And the end doesn’t quite hit home. The blurb promises “a choice that will define this Doctor, and perhaps forever cast him in the role of ‘monster’”, but the story doesn’t quite deliver on that; the choices the Doctor actually makes here aren’t that different than ones we’ve seen him make in any number of Doctor Who stories, though I can think of ways it might be made to be more monstrous yet still sufficiently Doctor-ish with just a little tweaking. With a sufficiently monstrous moment at the end, the whole set would be justified, I think: it would seem like a “normal” Doctor Who tale and then BAM! you get “the Doctor during the War”. But without it going that far, it ends up being too much like any other Doctor Who story — and moreso than perhaps any other Big Finish release, this one shouldn’t be like any other Doctor Who story.

Foremost among its joys is John Hurt as the Doctor of War: he continues to be effortlessly excellent…

It’s not without its joys, though, foremost among them John Hurt as the Doctor of War, a tired man capable of cruelty when the situation calls for it, yet still recognisably the Doctor. Hurt was one of the best parts of The Day of the Doctor, and he continues to be effortlessly excellent here, especially in The Innocent. I like Howard Carter’s music, especially the motif he uses for the War Doctor himself. Jacqueline Pearce is very promising as Cardinal Ollistra, who seems to be the senior Time Lord strategist during this era of the Time War, and I look forward to hearing more of her in future War Doctor box sets (I imagine she will also pop up in The Eighth Doctor: The Time War). Both her performance and Briggs’s writing for her work very well. Survivors’s Carolyn Seymour does a great job, too, in the role the cast list calls “The Slave”: dignified and tragic. Alex Wyndham does a surprisingly good job as the Time Lord Seratrix, elevating what could have been a stock character with the conviction of his performance — and the performance of his conviction.

We get tantalising glimpses of the kind of Doctor Who story only the Time War could bring us, but this first box set doesn’t go far enough for the most part, giving us instead a Dalek story of the sort we’ve been seeing since 1964. Hopefully future instalments prove a little more trail-blazing than this one, as we will in one of the darkest periods of the Doctor’s life.

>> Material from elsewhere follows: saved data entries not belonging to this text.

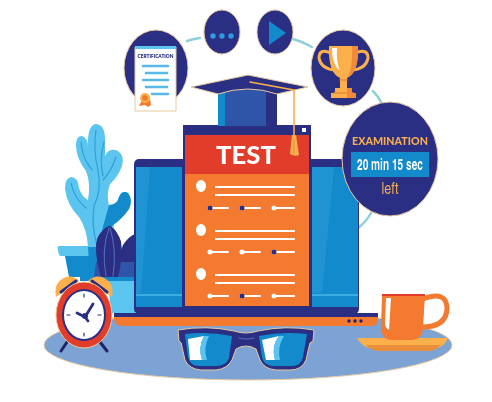
<!DOCTYPE html>
<html lang="en">
<head>
<meta charset="utf-8">
<title>Online examination</title>
<style>
:root{--navy:#2b2f83;--deep:#1f2568;--royal:#2f55a8;--blue:#128acb;--sky:#5bc5f0;--table:#7da2d4;--orange:#f47a30;--red:#e23d2b;--amber:#fbb04c;--white:#fff;--edge:#e6c9a0}
html,body{margin:0;background:var(--white);overflow:hidden}
svg{display:block;width:492px;height:402px}
.navy{fill:var(--navy)}.deep{fill:var(--deep)}.royal{fill:var(--royal)}.blue{fill:var(--blue)}.sky{fill:var(--sky)}
.table{fill:var(--table)}.orange{fill:var(--orange)}.red{fill:var(--red)}.amber{fill:var(--amber)}.white{fill:var(--white)}
.edge{stroke:var(--edge);stroke-width:1}
.line{fill:none;stroke-linecap:round;stroke-linejoin:round}
text{text-anchor:middle}
.title{font:800 24px Lato,sans-serif;fill:var(--white)}
.label{font:800 11px Lato,sans-serif;fill:var(--amber)}
.timer{font:700 16px "TeX Gyre Heros Cn",sans-serif;fill:var(--white)}
.left{font:400 16px "TeX Gyre Heros Cn",sans-serif;fill:var(--amber)}
.heading{font:900 5.6px Lato,sans-serif;fill:var(--navy)}
</style>
</head>
<body>
<svg viewBox="0 0 492 402" role="img" aria-label="Online test on a laptop with exam icons">
<defs>
<g id="question">
<ellipse class="white" cx="201" cy="186" rx="5" ry="6"/>
<path class="line" stroke="#fff" stroke-width="2.2" d="M216 187H294M216 195H294M211 208H228M242 208H260M274 208H294"/>
<g class="white"><circle cx="210" cy="208" r="2.5"/><circle cx="242" cy="208" r="2.5"/><circle cx="274" cy="208" r="2.5"/></g>
</g>
<clipPath id="lens-left"><path d="M185 334Q208 331 232 336L229 358Q226 366 216 366H199Q190 366 188 357Z"/></clipPath>
<clipPath id="lens-right"><path d="M259 336Q283 331 307 334L303 357Q301 366 292 366H274Q265 366 262 358Z"/></clipPath>
</defs>

<ellipse id="table" class="table edge" cx="248" cy="345" rx="204" ry="35"/>

<g id="connectors" class="line" stroke="#8fd0d8" stroke-width="2.5">
<path d="M187 41Q193 39 200 38M290 38Q301 41 312 47M373 91Q379 97 382 104M371 213Q366 222 358 228"/>
</g>

<g id="plant">
<path class="sky" d="M88 247Q87 229 79 217Q67 205 65 189Q65 178 71 177Q78 177 79 188Q82 197 88 200Q91 183 86 171Q76 158 76 145Q76 136 82 136Q88 138 88 147Q87 127 95 124Q105 124 105 139V156Q109 147 118 151Q125 156 122 166Q118 177 110 184Q106 194 109 205Q117 205 119 197Q122 190 128 193Q133 200 129 209Q122 219 114 224L111 248Z"/>
<path class="blue" d="M109 205Q117 205 119 197Q122 190 128 193Q133 200 129 209Q122 219 112 226L108 248H98Q103 225 109 205Z"/>
<path class="line" stroke="#2f9fd9" stroke-width="1.2" d="M96 130Q93 150 98 170Q102 190 94 206Q91 225 97 245M81 142Q82 158 92 170M71 183Q74 198 86 208M116 157Q112 170 103 180M104 142Q99 160 103 176"/>
<path class="navy" d="M101 277Q93 250 98 237Q104 227 110 226Q117 230 121 242Q123 258 118 277Z"/>
<path class="line" stroke="#5570bd" d="M109 228Q101 250 106 276M110 228Q117 250 113 276"/>
<path class="navy" d="M120 277Q117 257 123 245Q129 236 135 234V277Z"/>
<path class="sky" d="M58 246H88L92 256H60Q57 251 58 246Z"/>
<path class="blue" d="M65 256H100V277H69Z"/>
<path class="blue" d="M88 247H99Q94 260 101 277H90Z"/>
<path class="royal" d="M96 262H135V277H94Z"/>
<path class="navy" d="M101 277Q93 250 98 237Q104 227 110 226Q117 230 121 242Q123 258 118 277Z"/>
<path class="line" stroke="#5570bd" d="M109 228Q101 250 106 276M110 228Q117 250 113 276"/>
<path class="sky" d="M108 281H135V313H111Z"/>
<path class="blue" d="M80 277H135V281H80Z"/>
</g>

<g id="laptop">
<rect class="navy" x="134" y="159" width="225" height="155" rx="5"/>
<rect class="blue" x="136" y="167" width="46" height="140"/>
<rect class="blue" x="312" y="167" width="46" height="140"/>
<path fill="#39a7df" d="M136 167H150L141 293H136ZM312 167H334L322 293H312Z" opacity=".35"/>
<path class="sky" d="M136 294H182V296H136ZM312 294H358V296H312Z" opacity=".6"/>
<path class="orange" d="M114 314H378V321Q377 326 371 326H122Q115 325 114 319Z"/>
<path class="navy" d="M114 313H378V317H114Z"/>
<g class="deep"><circle cx="349" cy="321" r="1.7"/><circle cx="355" cy="321" r="1.7"/><circle cx="361" cy="321" r="1.7"/></g>
</g>

<g id="test-sheet">
<rect class="navy" x="183" y="125" width="128" height="183"/>
<rect class="red" x="185" y="135" width="124" height="39"/>
<rect class="orange" x="185" y="174" width="124" height="132"/>
<rect class="white" x="302" y="128" width="4" height="4"/>
<text class="title" x="246" y="164" textLength="60" lengthAdjust="spacingAndGlyphs">TEST</text>
<use href="#question"/>
<use href="#question" y="44"/>
<use href="#question" y="88"/>
<g class="navy"><circle cx="210" cy="208" r="2.5"/><circle cx="242" cy="208" r="2.5"/><circle cx="274" cy="252" r="2.5"/><circle cx="242" cy="296" r="2.5"/></g>
</g>

<g id="graduation-cap">
<path class="royal" d="M218 91Q248 80 277 91V126H218Z"/>
<path class="blue" d="M218 91L225 88V126H218Z"/>
<path class="navy" d="M266 88L277 91V126H266Z"/>
<path class="navy edge" d="M191 87L248 75L308 87L277 94Q248 84 218 94Z"/>
<path class="line" stroke="#fbb04c" stroke-width="1.6" d="M250 82L294 90V137"/>
<path class="amber" d="M292 135H296L299 155Q295 157 290 154Z"/>
<path class="line" stroke="#d98b35" stroke-width=".8" d="M294 139V154"/>
</g>

<g id="certificate-badge">
<ellipse class="navy edge" cx="156" cy="68" rx="32" ry="38"/>
<path class="white edge" d="M135 47H176V111H135Z"/>
<rect class="sky" x="135" y="46" width="41" height="3"/>
<text class="heading" x="155.500" y="58" textLength="36" lengthAdjust="spacingAndGlyphs">CERTIFICATION</text>
<path class="line" stroke="#58b9e6" stroke-width="2.5" d="M143 66H168M146 73H167M143 80H168M146 87H167M152 94H168"/>
<path class="orange" d="M142 100L139 106L145 105L148 107L151 105L150 99Z"/>
<circle class="amber" cx="145" cy="98" r="5"/><circle class="orange" cx="145" cy="98" r="2.8"/>
</g>

<g id="chat-badge">
<ellipse class="navy edge" cx="222" cy="32" rx="18" ry="22"/>
<g fill="#2d9be0"><circle cx="213" cy="36" r="2.7"/><circle cx="222" cy="36" r="2.7"/><circle cx="231" cy="36" r="2.7"/></g>
</g>

<g id="play-badge">
<ellipse class="navy edge" cx="275" cy="32" rx="18" ry="22"/>
<polygon class="blue" points="269,21 286,33 269,45"/>
</g>

<g id="trophy-badge">
<ellipse class="navy edge" cx="343" cy="68" rx="32" ry="38"/>
<path class="line" stroke="#fbb04c" stroke-width="3" d="M331 53Q319 48 319 58Q321 69 335 70M355 53Q368 48 368 58Q366 69 352 70"/>
<path class="amber" d="M329 46H358Q359 73 347 78V88H352V93H356V98H331V93H335V88H340V78Q328 73 329 46Z"/>
<path fill="#f08a3a" d="M352 46H358Q359 73 347 78V88H352V93H356V98H347V79Q353 69 352 46Z"/>
<path class="white" d="M332 48H337Q336 62 340 71Q332 65 332 48Z"/>
<path class="line" stroke="#f08a3a" stroke-width="1.3" d="M334 93H353M340 80H347"/>
</g>

<g id="examination-badge">
<ellipse class="navy edge" cx="390" cy="159" rx="48" ry="57"/>
<text class="label" x="390" y="145" textLength="76" lengthAdjust="spacingAndGlyphs">EXAMINATION</text>
<rect class="blue" x="351" y="152" width="78" height="25"/>
<text class="timer" x="390" y="170" textLength="66" lengthAdjust="spacingAndGlyphs">20 min 15 sec</text>
<text class="left" x="390" y="194" textLength="17" lengthAdjust="spacingAndGlyphs">left</text>
</g>

<g id="alarm-clock">
<path class="line" stroke="#1f2568" stroke-width="3" d="M67 342L61 351M100 342L107 351"/>
<path class="amber" d="M56 297Q53 282 66 277Q74 275 79 281ZM112 297Q115 282 102 277Q94 275 88 281Z"/>
<path class="line" stroke="#2b2f83" stroke-width="3" d="M61 292L76 281M107 292L92 281"/>
<ellipse class="red edge" cx="84" cy="315" rx="28" ry="33"/>
<ellipse class="navy" cx="84" cy="315" rx="22" ry="26"/>
<ellipse class="white" cx="84" cy="315" rx="20" ry="24"/>
<path class="line" stroke="#2b2f83" stroke-width="2.8" d="M77 313L85 317L93 304M85 317L88 321"/>
<circle class="navy" cx="85" cy="316" r="3"/>
<path class="line" stroke="#2b2f83" stroke-width="1.2" d="M84 294V297M84 333V336M67 315H70M98 315H101"/>
</g>

<g id="coffee-cup">
<path class="line" stroke="#f47a30" stroke-width="5" d="M423 299Q447 290 447 309Q446 328 419 327"/>
<path class="amber" d="M357 338H448Q445 348 431 349H375Q362 348 357 338Z"/>
<path fill="#e98e3b" d="M366 345H440Q436 351 428 351H378Q370 350 366 345Z"/>
<path class="orange" d="M382 294H425L423 329Q422 339 412 340H390Q382 339 381 329Z"/>
<path class="white" d="M386 298H391L389 330Q385 328 385 322Z"/>
<path class="red" d="M382 294H425V296H382Z"/>
</g>

<g id="glasses">
<path class="navy edge" d="M178 330Q206 325 234 331Q246 335 258 331Q286 325 314 330L313 341Q309 342 309 347L306 360Q302 370 290 370H276Q264 369 260 360L256 349Q246 343 236 349L232 360Q227 369 216 370H201Q189 369 185 360L182 347Q182 342 179 341Z"/>
<g clip-path="url(#lens-left)"><rect class="blue" x="180" y="328" width="60" height="42"/><path class="white" d="M188 339L204 336Q198 347 202 360H190Z"/><path class="sky" d="M204 336H209Q203 348 207 360H202Q198 347 204 336Z"/></g>
<g clip-path="url(#lens-right)"><rect class="blue" x="254" y="328" width="60" height="42"/><path class="white" d="M262 340L279 336Q271 346 275 360H266Z"/><path class="sky" d="M279 336H284Q277 347 280 360H275Q271 346 279 336Z"/></g>
<path class="line" stroke="#5570bd" stroke-width="1.2" d="M239 338Q246 340 254 338"/>
</g>
</svg>
</body>
</html>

Only the Monstrous (by Nicholas Briggs; starring John Hurt, Jacqueline Pearce) was released by Big Finish Productions in December 2015.